Allegedly produced in the
late 1800's, it's one of the very first fougères. In fact, some
people claim that Wild Fern was the first fougère, but I have no idea if that's true, nor do I care all that
much. I've heard all the boring debates about whether Fougère Royal, English Fern or Wild Fern was the first, and they
put me to sleep. What impresses me is
how this classic, simple fragrance has kept on ticking for so long,
disregarding all fragrance fads since that time. Even if it smelled like shit, I'd be
impressed with that fact alone.
A classic fougère is a perfume that's built upon
a foundation of three ingredients: lavender, coumarin and oakmoss. A perfumer can add countless other ingredients
to that basic accord, yet it can still be considered a fougère. For the past
hundred years or so, there have been so many variations, it's easy to forget
what a pure fougère smells
like.

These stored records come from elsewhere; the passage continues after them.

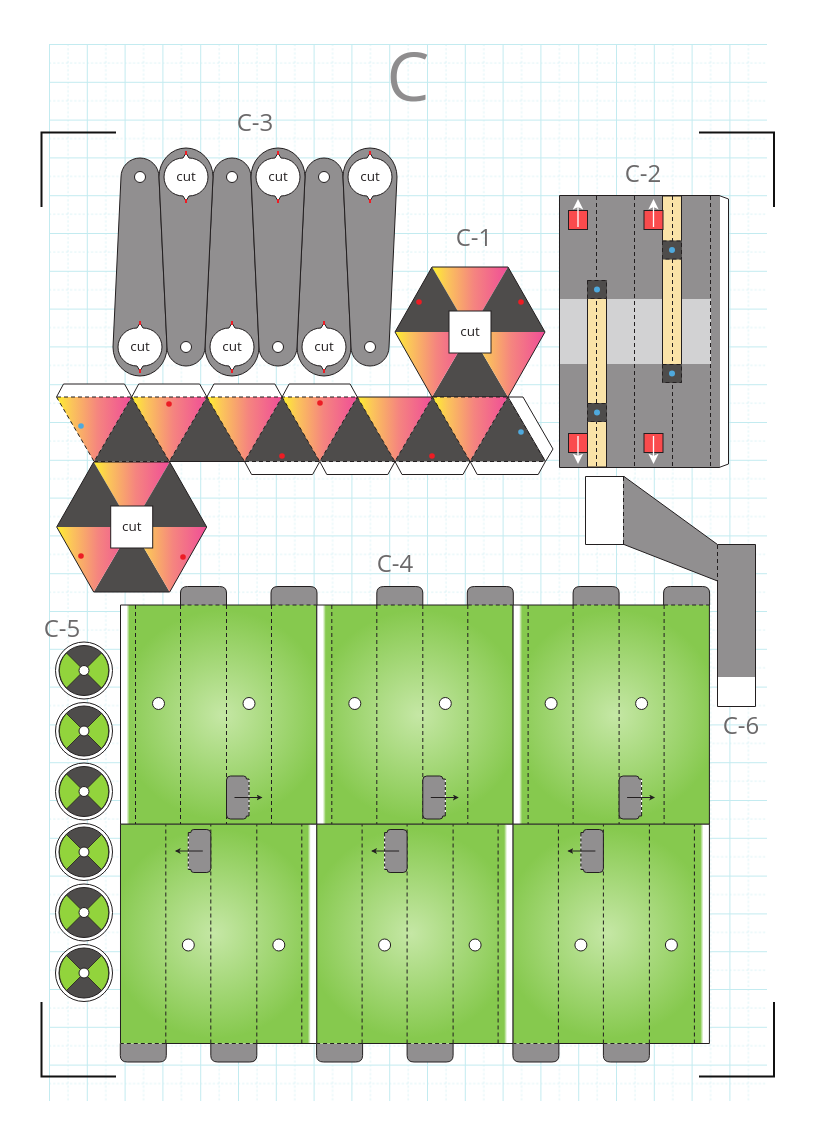
<!DOCTYPE html>
<html lang="en">
<head>
<meta charset="utf-8">
<title>Papercraft sheet C</title>
<style>
:root {
  --paper: #fff;
  --ink: #231f20;
  --grid: #c3ebf0;
  --grey: #918f90;
  --grey-light: #d2d2d3;
  --dark: #4e4c4b;
  --label: #6b696a;
  --title: #8f8d8e;
  --red: #ed1c24;
  --tab-red: #fa4b4d;
  --blue: #4fa9dd;
  --sand: #fae3a8;
  --wheel: #92d43c;
}
* { margin: 0; box-sizing: border-box; }
html, body { width: 817px; height: 1145px; overflow: hidden; background: var(--paper); }
.sheet { position: relative; width: 817px; height: 1145px; font-family: "Open Sans", "Noto Sans", sans-serif; }
.parts { position: absolute; inset: 0; display: block; }
.title, .label { position: absolute; transform: translateX(-50%); font-weight: 400; white-space: nowrap; }
.title { left: 408px; top: 41px; font-size: 68px; line-height: 68px; color: var(--title); }
.label { font-size: 24px; line-height: 24px; color: var(--label); }
.c1 { left: 474px; top: 225px; }
.c2 { left: 643px; top: 161px; }
.c3 { left: 255px; top: 110px; }
.c4 { left: 395px; top: 551px; }
.c5 { left: 62px; top: 616px; }
.c6 { left: 741px; top: 713px; }
.cut { font-size: 13.5px; fill: var(--ink); text-anchor: middle; stroke: none; }
.line { stroke: var(--ink); stroke-width: 1; }
.open { fill: none; }
.fold { fill: none; stroke: var(--ink); stroke-width: 1; stroke-dasharray: 4 3; }
.white { fill: var(--paper); }
.grey { fill: var(--grey); }
.dark { fill: var(--dark); }
.red { fill: var(--red); }
.blue { fill: var(--blue); }
.sand { fill: var(--sand); }
.sunset { fill: url(#sunset); }
.crop { fill: none; stroke: #111; stroke-width: 2; }
</style>
</head>
<body>
<main class="sheet">
<svg class="parts" width="817" height="1145" viewBox="0 0 817 1145" aria-label="Cut-out parts C-1 to C-6">
  <defs>
    <pattern id="centimetres" x="49" y="44" width="37.8" height="37.8" patternUnits="userSpaceOnUse">
      <path d="M0 .5H38M.5 0V38" fill="none" stroke="var(--grid)"/>
      <path d="M0 19H38M19 0V38" fill="none" stroke="var(--grid)" stroke-width=".6" stroke-dasharray="2.2 2"/>
    </pattern>
    <linearGradient id="sunset">
      <stop offset="0" stop-color="#fff02c"/>
      <stop offset=".2" stop-color="#fbc55a"/>
      <stop offset=".55" stop-color="#f5857f"/>
      <stop offset="1" stop-color="#f04d98"/>
    </linearGradient>
    <radialGradient id="leaf" gradientUnits="userSpaceOnUse" cx="102" cy="110" r="105">
      <stop offset="0" stop-color="#c5e7a5"/>
      <stop offset="1" stop-color="#86c94e"/>
    </radialGradient>
    <linearGradient id="edge">
      <stop offset="0" stop-color="#fff"/>
      <stop offset="1" stop-color="#86c94e"/>
    </linearGradient>
    <marker id="head" viewBox="0 0 6 6" refX="5" refY="3" markerWidth="6" markerHeight="6" orient="auto">
      <path d="M0 0L6 3L0 6L1.5 3Z" fill="#231f20"/>
    </marker>
    <marker id="head-white" viewBox="0 0 8 8" refX="5" refY="4" markerWidth="8" markerHeight="8" orient="auto">
      <path d="M0 0L8 4L0 8L2 4Z" fill="#fff"/>
    </marker>

    <g id="hole">
      <path class="white line" d="M0 -24L3 -19A19 19 0 0 1 3 19L0 24L-3 19A19 19 0 0 1 -3 -19Z"/>
      <path d="M0 -26V-22M0 22V26" stroke="var(--red)" stroke-width="2"/>
      <text class="cut" y="4">cut</text>
    </g>
    <g id="arm-down">
      <path class="grey line" d="M121 177A19 19 0 0 1 159 177L167 347A27 29 0 0 1 113 347Z"/>
      <circle class="white line" cx="140" cy="177" r="5.5"/>
      <use href="#hole" x="140" y="347"/>
    </g>
    <g id="arm-up">
      <path class="grey line" d="M159 177A27 29 0 0 1 213 177L205 347A19 19 0 0 1 167 347Z"/>
      <circle class="white line" cx="186" cy="347" r="5.5"/>
      <use href="#hole" x="186" y="177"/>
    </g>

    <g id="hexagon">
      <path class="sunset" d="M-38 -65H38L0 0Z"/>
      <path class="dark" d="M-75 0L-38 -65L0 0ZM75 0L38 -65L0 0ZM-38 65H38L0 0Z"/>
      <path class="sunset" d="M-75 0H0L-38 65Z"/>
      <path class="sunset" d="M75 0H0L38 65Z"/>
      <path class="open line" d="M-38 -65H38L75 0L38 65H-38L-75 0Z"/>
      <rect class="white line" x="-21" y="-21" width="42" height="42"/>
      <text class="cut" y="4">cut</text>
    </g>
    <g id="pair">
      <path class="sunset" d="M0 0H75.2L37.6 64.5Z"/>
      <path class="dark" d="M75.2 0L37.6 64.5H112.8Z"/>
      <path class="fold" d="M0 0L37.6 64.5L75.2 0L112.8 64.5"/>
    </g>
    <path id="flap" class="white line" d="M0 0L7 -13H68L75.2 0"/>

    <g id="slider">
      <rect class="dark" x="-10" y="-9.5" width="20" height="19"/>
      <rect class="fold" x="-9.5" y="-9" width="19" height="18"/>
      <circle class="blue" r="3"/>
    </g>
    <g id="pull">
      <rect class="line" x="-9.5" y="-9.5" width="19" height="19" fill="var(--tab-red)"/>
      <path d="M0 7V-17" stroke="#fff" stroke-width="1.3" marker-end="url(#head-white)"/>
    </g>

    <g id="panel">
      <path id="tab" class="grey line" d="M60 0V-12Q60 -18.5 67 -18.5H99Q106 -18.5 106 -12V0"/>
      <use href="#tab" x="90.5"/>
      <rect class="white" width="196.3" height="219.3"/>
      <rect x="8" width="188.3" height="219.3" fill="url(#leaf)"/>
      <rect x="6" width="3" height="219.3" fill="url(#edge)"/>
      <path class="open line" d="M60 0H0V219.3H196.3V0M106 0H151"/>
      <path class="fold" d="M60 0H106M151 0H196M15 0V219M60 0V219M106 0V219M151 0V219"/>
      <circle class="white line" cx="38" cy="98.5" r="6"/>
      <circle class="white line" cx="128.5" cy="98.5" r="6"/>
      <path class="grey line" d="M110 171H123Q126 171 126 174H128.500V211H126Q126 214 123 214H110Q106 214 106 210V175Q106 171 110 171Z"/>
      <path d="M128.500 175V210" stroke="#fff" stroke-width="1.2" stroke-dasharray="2 3"/>
      <path class="line" d="M114 192.500H141" marker-end="url(#head)"/>
    </g>

    <g id="wheel">
      <circle class="white line" r="28.5" stroke-width="1.5"/>
      <circle class="dark line" r="25"/>
      <path d="M0 0L-17.500 -17.500A25 25 0 0 0 -17.500 17.500ZM0 0L17.500 -17.500A25 25 0 0 1 17.500 17.500Z" fill="var(--wheel)" stroke="var(--ink)" stroke-width=".8"/>
      <circle class="white line" r="5"/>
    </g>
  </defs>

  <rect x="49" y="44" width="718" height="1057" fill="url(#centimetres)"/>

  <g class="crop">
    <path d="M41.500 207V132.500H116M699 132.500H774V207M41.500 1002V1076.500H116M699 1076.500H774V1002"/>
  </g>

  <g id="part-c3">
    <use href="#arm-down"/><use href="#arm-down" x="92"/><use href="#arm-down" x="184"/>
    <use href="#arm-up"/><use href="#arm-up" x="92"/><use href="#arm-up" x="184"/>
  </g>

  <g id="part-c1">
    <use href="#flap" x="56.500" y="397"/><use href="#flap" x="131.700" y="397"/>
    <use href="#flap" x="206.900" y="397"/><use href="#flap" x="282.100" y="397"/>
    <g transform="translate(0 461.500) scale(1 -1)">
      <use href="#flap" x="244.600"/><use href="#flap" x="319.800"/>
      <use href="#flap" x="395"/><use href="#flap" x="470.200"/>
    </g>
    <path class="white line" d="M508 397H523L553 449L545.500 461.500Z"/>
    <use href="#hexagon" x="470" y="332"/>
    <use href="#hexagon" x="131.700" y="527"/>
    <use href="#pair" x="56.500" y="397"/><use href="#pair" x="131.700" y="397"/>
    <use href="#pair" x="206.900" y="397"/><use href="#pair" x="282.100" y="397"/>
    <use href="#pair" x="357.300" y="397"/><use href="#pair" x="432.500" y="397"/>
    <path class="open line" d="M357 397H433M169 461.500H245"/>
    <path class="fold" d="M57 397H357M433 397H508M94 461.500H169M245 461.500H545"/>
    <g class="red">
      <circle cx="419" cy="302" r="2.8"/><circle cx="521" cy="302" r="2.8"/>
      <circle cx="169" cy="404" r="2.8"/><circle cx="320" cy="403" r="2.8"/>
      <circle cx="282" cy="456" r="2.8"/><circle cx="432" cy="456" r="2.8"/>
      <circle cx="81" cy="556" r="2.8"/><circle cx="183" cy="557" r="2.8"/>
    </g>
    <g class="blue"><circle cx="81" cy="426" r="2.8"/><circle cx="521" cy="432" r="2.8"/></g>
  </g>

  <g id="part-c2">
    <path class="white line" d="M719 195.500L728.500 199V464L719 467.500Z"/>
    <rect class="grey" x="559.500" y="195.500" width="160" height="272"/>
    <rect x="560" y="299" width="151" height="65" fill="var(--grey-light)"/>
    <rect class="sand line" x="587.500" y="281" width="19" height="186"/>
    <rect class="sand line" x="662.500" y="196" width="19" height="186"/>
    <path class="open line" d="M719.500 195.500H559.500V467.500H719.500"/>
    <path class="fold" d="M596.500 196V467M634.500 196V467M672.500 196V467M710.500 196V467"/>
    <use href="#slider" x="597" y="289.500"/><use href="#slider" x="597" y="412.500"/>
    <use href="#slider" x="672" y="250"/><use href="#slider" x="672" y="373.500"/>
    <use href="#pull" x="578" y="220"/><use href="#pull" x="653.500" y="220"/>
    <use href="#pull" transform="translate(578 443) rotate(180)"/>
    <use href="#pull" transform="translate(653.500 443) rotate(180)"/>
  </g>

  <g id="part-c6">
    <path class="white line" d="M624 476.500H585.500V544.500H624ZM717.500 676V706.500H755.500V676Z"/>
    <path class="grey" d="M624 476.500L717.500 544.500H755.500V676H717.500V581L624 544.500Z"/>
    <path class="open line" d="M624 476.500L717.500 544.500H755.500V676M717.500 676V581L624 544.500"/>
    <path class="fold" d="M623.500 477V545M717.500 545V581"/>
  </g>

  <g id="part-c4">
    <use href="#panel" x="120.500" y="605"/>
    <use href="#panel" x="316.800" y="605"/>
    <use href="#panel" x="513.100" y="605"/>
    <use href="#panel" transform="translate(316.800 1043.500) rotate(180)"/>
    <use href="#panel" transform="translate(513.100 1043.500) rotate(180)"/>
    <use href="#panel" transform="translate(709.400 1043.500) rotate(180)"/>
  </g>

  <g id="part-c5">
    <use href="#wheel" x="84" y="670.500"/><use href="#wheel" x="84" y="731"/>
    <use href="#wheel" x="84" y="791.500"/><use href="#wheel" x="84" y="852"/>
    <use href="#wheel" x="84" y="912.500"/><use href="#wheel" x="84" y="973"/>
  </g>
</svg>
<h1 class="title">C</h1>
<h2 class="label c1">C-1</h2>
<h2 class="label c2">C-2</h2>
<h2 class="label c3">C-3</h2>
<h2 class="label c4">C-4</h2>
<h2 class="label c5">C-5</h2>
<h2 class="label c6">C-6</h2>
</main>
</body>
</html>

That's where Wild Fern comes in,
because it's the baseline. It also happens to be the best, most perfect
classical fougère on the market
Wild Fern contains more than
just lavender, coumarin and oakmoss, but it's those three basic ingredients
that are most prominent. Wild Fern's
scent is big on the lavender end of the accord, and it's by far the strongest
note. It provides a dry, crisp, razor
sharp edge to the fragrance that I love, as well as natural freshness; this
smells more like French lavender than the sweeter, more powdery type of English
lavender. The coumarin, like with all fougères, provides a slightly powdery,
subtly sweet foundation, and it buffs out some of the lavender's sharpness, as
well as acts as a fixative so that the smell of the lavender lasts longer.
What I really love about
Wild Fern is how green it all smells. It's
one of the greenest fragrances I know of, no doubt due to its use of basil (one
of the greenest scents on earth!), geranium and clean oakmoss in the base. Wild Fern is not of the brackish, algae-like
green smell - it's a wonderfully crisp, fresh, grassy green scent. Slapping this cologne on will hit you with a
blast not unlike the sensation you get when you cut into a cucumber, or mince
basil leaves or crush flower stems or grass in your hand. It's the best kind of green smell.
If you love fougères, or think you love fougères, you have to try this. If you love fougères and have an interest in the history of perfume, then you
have to own this. It's simply the best
classical fougère money can buy.
MY RATING: 10/10
Fragrance House: Geo. F. Trumper